The Nip-and-Tuck War

All propaganda has to be popular and has to adapt its spiritual level to the perception of the least intelligent of those towards whom it intends to direct itself.

A. Hitler, Mein Kampf

Facts need friends. With the right kind of friends facts can alter their appearance. The Bush administration has gone out of its way to create friends for facts and the altered facts in turn have befriended the Bush administration.

The public first became aware of the administration’s skill in early 2005 when it was disclosed that Armstrong Williams (a conservative television commentator in need of material to fill his show) was paid $240,000 to present as fact what was in fact propaganda put out by the administration to demonstrate how successful the No Child Left Behind Act was.

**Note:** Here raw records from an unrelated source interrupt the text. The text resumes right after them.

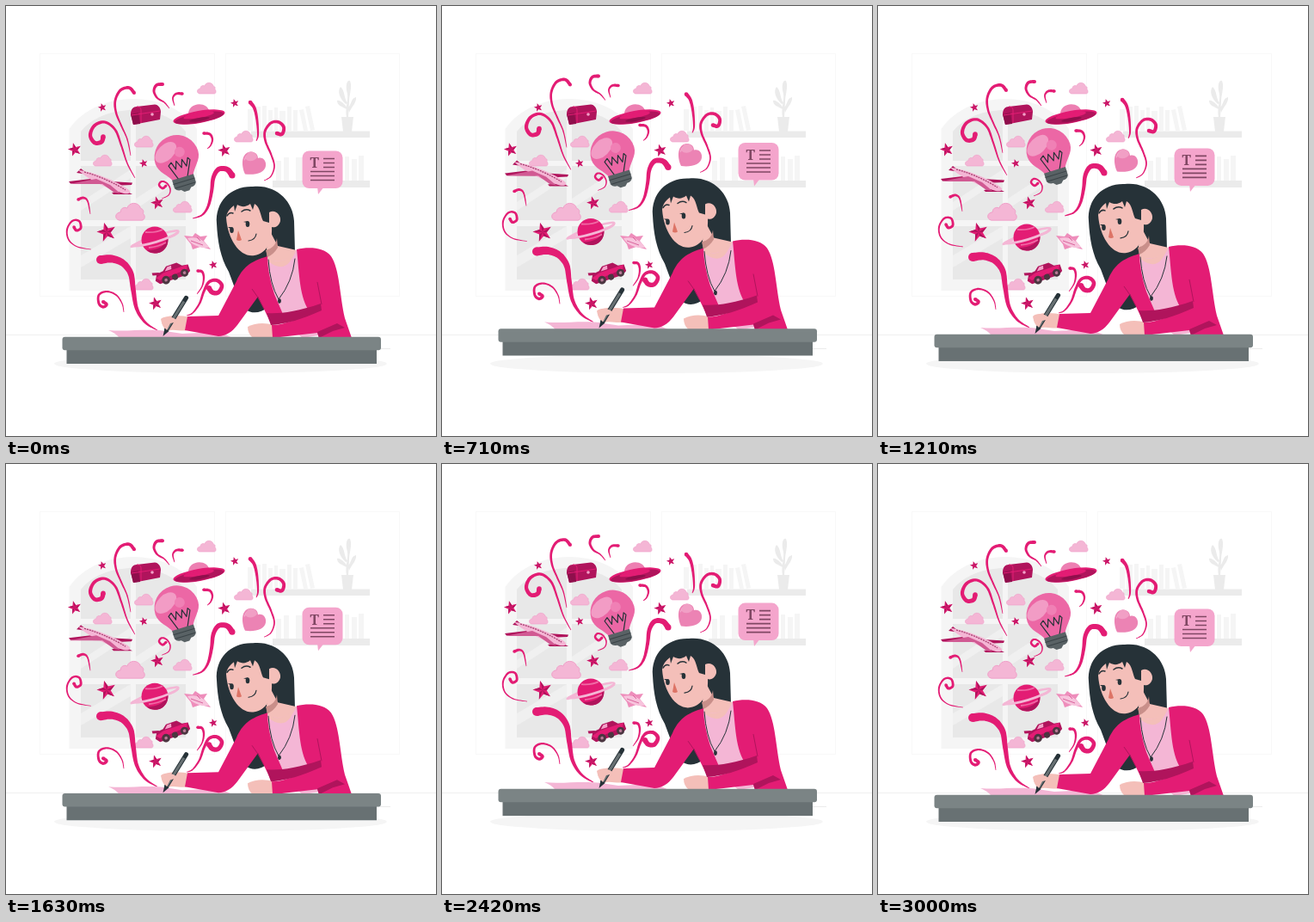
An HTML page for the animation above (3040 ms loop, 500 by 500 pixels).

```html
<!DOCTYPE html>
<html lang="en">
<head>
<meta charset="utf-8">
<title>Writing ideas</title>
<style>
html, body { margin: 0; width: 100%; height: 100%; overflow: hidden; background: #fff; }
svg { display: block; width: 100vw; height: 100vh; }
.p { fill: #e31c74; } .d { fill: #b0145c; } .l { fill: #f4b6d5; }
.h { fill: #263238; } .s { fill: #f4bfb9; } .g { fill: #ebebeb; } .w { fill: #f5f5f5; }
.line { fill: none; stroke: #263238; stroke-linecap: round; stroke-linejoin: round; }
</style>
</head>
<body>
<svg viewBox="0 0 500 500">
  <defs>
    <path id="cloud" d="M3 13C-1 12 0 7 4 7C4 3 8 3 9 4C10-1 18-1 19 4C22 5 21 7 21 8C23 10 22 13 20 13Z"
      fill="#f4b6d5" stroke="#ef9cc6" stroke-width=".6"/>
    <g id="star">
      <path class="p" d="M0-10L2.4-3.4L9.5-3.1L3.9 1.3L5.9 8.1L0 4.1L-5.9 8.1L-3.9 1.3L-9.5-3.1L-2.4-3.4Z"/>
      <path class="d" d="M0 0V-10L2.4-3.4ZM0 0L9.5-3.1L3.9 1.3ZM0 0L5.9 8.1L0 4.1ZM0 0L-5.9 8.1L-3.9 1.3ZM0 0L-9.5-3.1L-2.4-3.4Z"/>
    </g>
  </defs>

  <!-- room -->
  <g fill="none" stroke="#f8f8f8">
    <rect x="39.5" y="55.500" width="203" height="282"/>
    <rect x="255.500" y="55.500" width="202" height="282"/>
    <path stroke="#f0f0f0" d="M0 382.500H500"/><path stroke="#ebebeb" d="M431 398.500H447"/>
  </g>
  <path class="w" d="M73.500 331V143C90 119 120 108 148 108S206 119 222 143V331Z"/>
  <g fill="#e8e8e8">
    <path d="M87 180V146C101 129 122 122 145 121V180ZM151 180V121C174 122 195 129 209 146V180Z"/>
    <path d="M87 186H145V249H87ZM151 186H209V249H151ZM87 256H145V318H87ZM151 256H209V318H151Z"/>
  </g>
  <path fill="#f0f0f0" d="M87 290L145 256V270L87 304ZM87 228L145 190V200L87 238ZM151 224L209 186V198L151 236Z"/>
  <path class="g" d="M285 145.500H423V153H285ZM310 203H423V211H310Z"/>
  <g class="w">
    <path d="M281 120H287V145H281ZM289 117H296V145H289ZM298 116H303V145H298ZM305 121H310V145H305ZM312 118H316V145H312ZM318 122H325V145H318ZM327 117H332V145H327ZM334 121H339V145H334ZM341 121L346 120L351 145H346ZM348 117L353 116L359 144L354 145Z"/>
    <path d="M314 180H320V203H314ZM323 176H329V203H323ZM337 176H344V203H337ZM394 175H399V203H394ZM402 178H408V203H402ZM410 174H416V203H410Z"/>
  </g>
  <g class="g">
    <path d="M390 129H404L402 146H392Z"/>
    <path d="M396 130C394 118 398 112 397 102C394 92 397 85 400 87C403 94 399 103 399 112L398 130ZM396 120C391 117 385 116 385 110C388 109 394 114 397 119ZM395 114C388 108 385 99 389 94C394 98 393 107 397 113ZM398 118C402 114 401 107 407 106C408 112 402 117 399 124Z"/>
  </g>
  <ellipse cx="249.500" cy="416" rx="193.500" ry="11" class="w"/>

  <g id="sky"></g>
  <!-- chest -->
  <path class="d" d="M145 126C145 120 148 117 152 117L173 114.500C177 114.500 180 119 180 123L179 132L148 138Z"/>
  <path fill="#8f0f4c" d="M145 126L154 124L156 137L148 138Z"/>
  <path fill="none" stroke="#e31c74" d="M146 127L179 122M157 136V121C157 118 155 117 152 117"/>
  <circle cx="170" cy="126" r="1.800" fill="#f4a0c8"/>
  <!-- saucer -->
  <g transform="translate(224.500 129) rotate(-10)">
    <path fill="#ed7fb2" d="M-12-3C-12-19 13-18 13-3Z"/>
    <ellipse rx="30.500" ry="7" class="p"/><ellipse cy="1" rx="29" ry="5.500" class="d"/>
    <ellipse cy="-2" rx="18" ry="3" class="p"/><ellipse cy="3" rx="12" ry="2" fill="#8f0f4c"/>
  </g>
  <!-- car -->
  <g transform="translate(193 311) rotate(-19)">
    <path class="d" d="M-21 2L-17-5L-9-6L-4-10H9L14-5L21-4V4L16 7H-17Z"/>
    <path class="p" d="M-19-1L-9-4H20L18 1L-16 3Z"/><path fill="#f4a0c8" d="M-3-9H2L1-5H-7Z"/>
    <path class="d" d="M-22-8L-14-6L-15-3L-22-5Z"/>
    <g fill="#4b3540"><circle cx="-9" cy="5" r="4.800"/><circle cx="2" cy="5" r="3.500"/><circle cx="14" cy="4" r="4.500"/></g>
    <g fill="#b87996"><circle cx="-9" cy="5" r="1.800"/><circle cx="14" cy="4" r="1.800"/></g>
  </g>
  <!-- rocket -->
  <path fill="#ee8dbb" d="M207 267L217 268L220 264L226 268L234 267L230 273L238 283L226 280L217 283L215 277Z"/>
  <path fill="#f7c3dc" d="M211 270C220 267 232 272 236 281C226 282 215 278 211 270Z"/>
  <path fill="none" stroke="#d9649c" d="M215 273L229 278M222 269L226 273"/>

  <g class="fast">
    <g id="swirls" class="p"></g>
    <!-- plane -->
    <path class="d" d="M73 204L107 200L122 207L75 206.500ZM82 194L87 189L96 196ZM122 204L147 205.500L146 208L124 209ZM123 217L139 215L147 219L125 219Z"/>
    <path class="l" d="M84 191C100 192 130 204 143 214C146 217 143 219 137 218C119 213 96 202 84 191Z"/>
    <path fill="none" stroke="#a83f70" stroke-width="1.300" stroke-dasharray="2 1" d="M91 193C110 198 128 207 139 214"/>
    <path fill="#d15a93" d="M105 201L121 208L133 218L126 217L112 207L74 207L94 203Z"/>
    <!-- planet -->
    <path fill="none" stroke="#f4b6d5" stroke-width="2.500" d="M157 275C144 281 144 281 148 278C165 268 205 257 200 263C198 266 193 268 188 269"/>
    <circle cx="173" cy="272" r="15.500" class="p"/>
    <path class="d" d="M164 284C177 284 186 279 188 268C190 279 183 288 173 287.500Q167 287 164 284Z"/>
    <path fill="none" stroke="#f06aa5" stroke-width="1.800" d="M162 263Q174 264 182 260M166 281Q177 280 186 275"/>
    <path fill="none" stroke="#f4b6d5" stroke-width="2.800" d="M146.500 279C160 280 190 271 200.500 263"/>
    <!-- heart -->
    <path fill="#ec83b4" d="M278 195.500C273 184 274 171 284 169.500C290 169 293 173 293 177C299 175 303 181 302 186C301 194 290 197 278 195.500Z"/>
    <path class="l" d="M277 180C277 173 283 170 287 172C283 174 279 176 277 180Z"/>
    <path fill="#f19fc5" d="M281 171C285 168 291 170 292 176C288 182 280 181 278 177Z"/>
    <!-- note -->
    <rect x="344.500" y="168.500" width="47" height="43.500" rx="8" fill="#f4a5cc"/>
    <path fill="#f4a5cc" d="M362 210H370L363 219Z"/>
    <text x="353.500" y="188.300" fill="#804763" font-family="Noto Serif, Liberation Serif, serif" font-weight="700" font-size="16">T</text>
    <path stroke="#804763" stroke-width="1.700" d="M369 177.500H382M369 182.500H382M369 187.500H382M354 192.500H382M354 197.500H382M354 202.500H382"/>
  </g>

  <!-- bulb -->
  <g class="slow">
    <g transform="translate(198.500 176) rotate(-17)">
      <path fill="#ec67a5" d="M-26 0A26 26 0 1 1 26 0C26 11 15 17 12 26H-12C-15 17-26 11-26 0Z"/>
      <ellipse cx="-5" cy="-13" rx="15" ry="9" transform="rotate(-28)" fill="#f29cc5"/>
      <circle cx="5" cy="-5" r="6" fill="#f080b5"/>
      <path class="line" stroke-width="1.200" d="M-5 26L-12 7L-8 4L-5 13L-2 4L2 13L5 4L8 13L12 4L14 7L5 26"/>
      <path fill="#596265" d="M-13 24H13V34Q11 38 6 38L3 41H-3L-6 38Q-11 38-13 34Z"/>
      <path stroke="#3a4347" d="M-13 29H13M-12 34H12"/>
    </g>
  </g>

  <g class="fast">
    <!-- hair -->
    <path class="h" d="M245 253C243 227 262 209 287 210C314 207 334 227 335 250L336 286C326 291 318 288 314 284L305 350C292 361 277 357 272 344L259 309C249 292 246 273 245 253Z"/>
    <!-- neck and face -->
    <path class="s" d="M306 260L316 279L338 284L327 315L304 296L303 282Z"/>
    <path fill="#c98f8a" d="M302 284C310 282 314 277 315 270L316 281Q311 289 304 292Z"/>
    <path class="s" d="M256 246C257 239 261 235 265 232L266 239L269 231C274 234 279 234 284 230L287 237L289 230C296 234 296 245 299 250L306 252V240C313 236 320 243 319 250C317 257 312 258 309 257C310 275 302 288 289 290C273 293 258 273 256 246Z"/>
    <path class="line" stroke-width="1.500" d="M257 244Q260 239 264 241M274 239Q279 235 284 238"/>
    <ellipse cx="262.500" cy="260.500" rx="2.300" ry="3.500" class="h"/>
    <ellipse cx="281" cy="253.500" rx="2.300" ry="3.500" class="h"/>
    <path class="h" d="M258 257L262 257L261 259ZM276 251L281 250L280 252Z"/>
    <path fill="#dd7466" d="M270 261L274 272Q271 274 268 272Z"/>
    <path class="line" stroke-width="1.200" d="M282 273Q290 272 291 265"/>
    <!-- blouse -->
    <path class="l" d="M304 293C316 301 330 295 337 284L342 283L354 357L370 382L345 386L318 364L303 305Z"/>
    <path class="s" d="M305 292Q318 305 338 284L331 296Q322 310 305 297Z"/>
    <path class="line" stroke-width="1" d="M305 295Q307 324 317 341Q333 321 336 294"/>
    <ellipse cx="318" cy="343" rx="1.900" ry="2.800" class="h"/>
    <!-- hands and pen -->
    <path class="l" d="M119 377C141 379 164 375 185 378L205 381L247 379L264 386H132Q127 380 119 377Z"/>
    <path class="s" d="M181 365C189 358 203 360 215 362L211 377C202 379 194 374 186 379C185 374 180 371 181 365Z"/>
    <path stroke="#263238" stroke-width="5.200" stroke-linecap="round" d="M209.500 339.500L187 376"/>
    <path stroke="#687173" stroke-width="3.200" d="M207 343.500L187 376"/>
    <path class="h" d="M184.500 375L189.500 378L182.500 384Z"/>
    <path class="s" d="M180 364C185 359 196 361 200 367L191 369L187 377Q181 371 180 364Z"/>
    <path class="s" d="M281 373C290 368 302 368 311 371V386H287Q281 381 281 373Z"/>
    <!-- jacket -->
    <path class="p" d="M304 291C284 297 275 304 268 320L247 360L211 361L208 377L247 384C255 384 263 379 269 371L293 338L308 369L324 363L312 335Q304 310 304 291Z"/>
    <path class="p" d="M338 283C351 280 370 280 378 291C388 306 388 337 394 363L402 386H364L362 380L310 386L309 371C324 371 342 363 354 356C341 342 341 309 338 283Z"/>
    <path class="d" d="M303 357C318 358 337 356 366 346L367 354C345 364 325 370 308 371ZM364 386L362 379L385 369L394 374L380 378Z"/>
    <path fill="none" stroke="#b0145c" d="M362 321L367 347M286 329L293 339L300 352"/>
    <!-- desk -->
    <rect x="70.500" y="398" width="360.500" height="18" fill="#687173"/>
    <rect x="65.500" y="384.700" width="370.500" height="15.500" rx="3" fill="#7b8485"/>
  </g>
</svg>
<script>
const $ = q => document.querySelector(q);
const mid = (a, b) => Math.hypot(b[0] - a[0], b[1] - a[1]) || 1;

// A smooth stroke through the points that thins from head to tail.
function swirl(width, text) {
  const pts = text.split(' ').map(s => s.split(',').map(Number));
  const at = i => pts[Math.max(0, Math.min(pts.length - 1, i))];
  const path = [], n = 8;
  for (let k = 0; k <= (pts.length - 1) * n; k++) {
    const i = Math.floor(k / n), f = k % n / n;
    const [a, b, c, d] = [at(i - 1), at(i), at(i + 1), at(i + 2)];
    path.push([0, 1].map(j => b[j] + f / 2 * (c[j] - a[j] +
      f * (2 * a[j] - 5 * b[j] + 4 * c[j] - d[j] + f * (3 * (b[j] - c[j]) + d[j] - a[j])))));
  }
  const last = path.length - 1, left = [], right = [];
  path.forEach(([x, y], k) => {
    const a = path[Math.max(0, k - 1)], b = path[Math.min(last, k + 1)], len = mid(a, b);
    const r = .3 + (width / 2 - .3) * (1 - k / last) ** .75;
    const nx = (a[1] - b[1]) / len * r, ny = (b[0] - a[0]) / len * r;
    left.push([x + nx, y + ny]);
    right.unshift([x - nx, y - ny]);
  });
  const [x, y] = path[0];
  return `<path d="M${left.concat(right).map(p => p.map(v => v.toFixed(1))).join('L')}Z"/>` +
    `<circle cx="${x}" cy="${y}" r="${width / 2}"/>`;
}

$('#swirls').innerHTML = [
  [4, '149,101 143,95 133,98 127,110 128,124 134,139 141,155 145,174'],
  [5.5, '113,152 111,158 103,159 98,150 103,139 115,135 127,144 134,162 141,183 150,200'],
  [4, '182,91 175,92 172,99 176,107 184,112 190,119'],
  [3.5, '205,102 198,102 194,107 196,116'],
  [4.5, '284,112 289,119 292,133 293,150 291,157'],
  [4.5, '315,148 321,149 323,141 317,135 308,136 301,146 302,158 308,172 312,186 308,198 300,203'],
  [3.5, '230,148 237,149 240,155 238,162 234,166'],
  [7, '263,197 257,190 247,190 241,200 239,216 235,233 228,243 217,247'],
  [3, '186,209 182,212 178,208 181,204 187,206 191,213 189,220 181,224'],
  [3.5, '84,225 90,223 95,227 98,242'],
  [3.5, '79,257 82,261 87,258 85,250 77,250 71,260 73,272 83,280 99,283'],
  [10, '110,295 123,294 136,299 145,311 148,330 152,352 162,368 176,377'],
  [4, '113,344 117,347 113,350 108,346 108,336 117,332 128,336 135,346 137,356'],
  [6, '236,328 240,333 247,333 251,325 245,319 236,321 230,332 225,346 217,357 210,360'],
  [3.5, '223,308 228,309 230,316 228,326 222,335']
].map(s => swirl(...s)).join('');

const clouds = [[222, 89, 1], [149, 151, 1], [101, 173, 1], [127, 229, 1.55], [194, 227, 1], [265, 145, 1], [149, 317, 1]];
const stars = [[80, 167, .8], [112, 118, .5], [160, 183, .5], [176, 229, .78], [117, 263, 1.15],
  [254, 168, .75], [266, 113, .5], [241, 301, .5], [174, 346, .78]];
const place = (id, turn) => ([x, y, s]) => `<use href="#${id}" transform="translate(${x} ${y}) rotate(${turn}) scale(${s})"/>`;
$('#sky').innerHTML = clouds.map(place('cloud', 0)).join('') + stars.map(place('star', -15)).join('');

// Steady rise and fall by ten pixels.
const LOOP = 3040, LEAD = 30;
const rise = (t, period) => 10 - 20 * Math.abs(t / period % 1 - .5);
const fast = document.querySelectorAll('.fast'), slow = $('.slow');
const shift = (el, y) => el.setAttribute('transform', `translate(0 ${y})`);

function draw(now) {
  const t = now % LOOP + LEAD;
  fast.forEach(el => shift(el, .4 - rise(t, 1500)));
  shift(slow, .2 - rise(t, 3000));
  requestAnimationFrame(draw);
}
draw(performance.now());
</script>
</body>
</html>
```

Shortly thereafter it was disclosed that Maggie Gallagher, a marriage expert, was handsomely paid by the Department of Health to promote the Healthy Marriage Initiative making, among other things, seven appearances on CBS, CNN and MSNBC to promote the initiative. There was no disclosure that she was being paid to promote the initiative rather than acting as an independent reporter reporting on the success of the program. In her efforts on behalf of the initiative she was joined by Mike McManus, the writer of a weekly newspaper column, who tor who accepted $10,000 from the Department of Health and Human Services to promote the Healthy Marriage Initiative.

When the Government Accountability Office learned of the payments to Armstrong Williams, it conducted an investigation. It issued a report on September 30, 2005 saying the Bush administration violated the law by buying favorable news coverage of the President’s education policies. The auditors said: “We see no use for such information except for partisan political purposes. Engaging in a purely political activity such as this is not a proper use of appropriated funds.” It said the Education Department had no money or authority to “procure favorable commentary in violation of the publicity or propaganda prohibition in federal law.” What is permitted, however, is for the administration to pay for propaganda prepared by it and its agents to be published abroad under the guise of being news stories.

According to the New York Times, the Pentagon has something called a “storyboard”. This is not the same thing as the now legendary “waterboard” although there are some similarities. Each deals with information. Information obtained from the waterboard is said to be frequently unreliable and information provided by the storyboard is often no better.

The military’s “waterboard” extracts information from unwilling sources by strapping them to a board and immersing them in water leading them to believe they are about to drown. In the hope of avoiding that fate, those strapped to the boards provide information to the interrogators. The “storyboard”, by contrast, is prepared by the Pentagon and given to the Lincoln Group, a Washington based public relations firm that, among other things, translates the stories into Arabic and uses its connections to get them published in Iraq under the bylines of Iraq writers. According to reports the contract with the Lincoln Group calls for “alternate or diverting messages which divert media and public attention ” to “deal instantly with the bad news of the day.”

On the day the disclosure of the Pentagon’s contract with the Lincoln Group was made, gunmen killed eight Iraqis. Although I have not seen any stories disseminated by the Lincoln Group, here is how the Lincoln Group might respond to that sad news in order to divert attention from the event. Instead of reporting the deaths (which would depress the Iraqi reader and add to the instability of an already unstable country) the Lincoln group might give its Iraqi reporter a story about the beautiful flowers in the garden adjacent to the home of one of the victims. The obliging reporter would put the story in the paper for which the reporter works thus diverting attention from the deaths and filling the Iraqi reader with pleasant thoughts. That is only one example and the pentagon will certainly come up with dozens more. Last year it paid the Lincoln Group $5 million, which is more than enough to place lots of stories in lots of papers.

Press spokesman, Scott McClellan could not tell reporters whether the president approved of such propaganda. He said he needed to know more about it. Patrick Butler, vice president of the International Center of Journalists in Washington didn’t share Mr. McClellan’s reticence. “Ethically, it’s indefensible” he said. “You show the world you’re not living by the principles you profess to believe in, and you lose all credibility.” In the case of the Bush administration that is, of course, no loss. It lost its credibility shortly after it came into office by telling us all lots of stories.

CHRISTOPHER BRAUCHLI is a lawyer in Boulder, Colorado. He can be reached at: or through his website:


Christopher Brauchli can be e-mailed at For political commentary see his web page at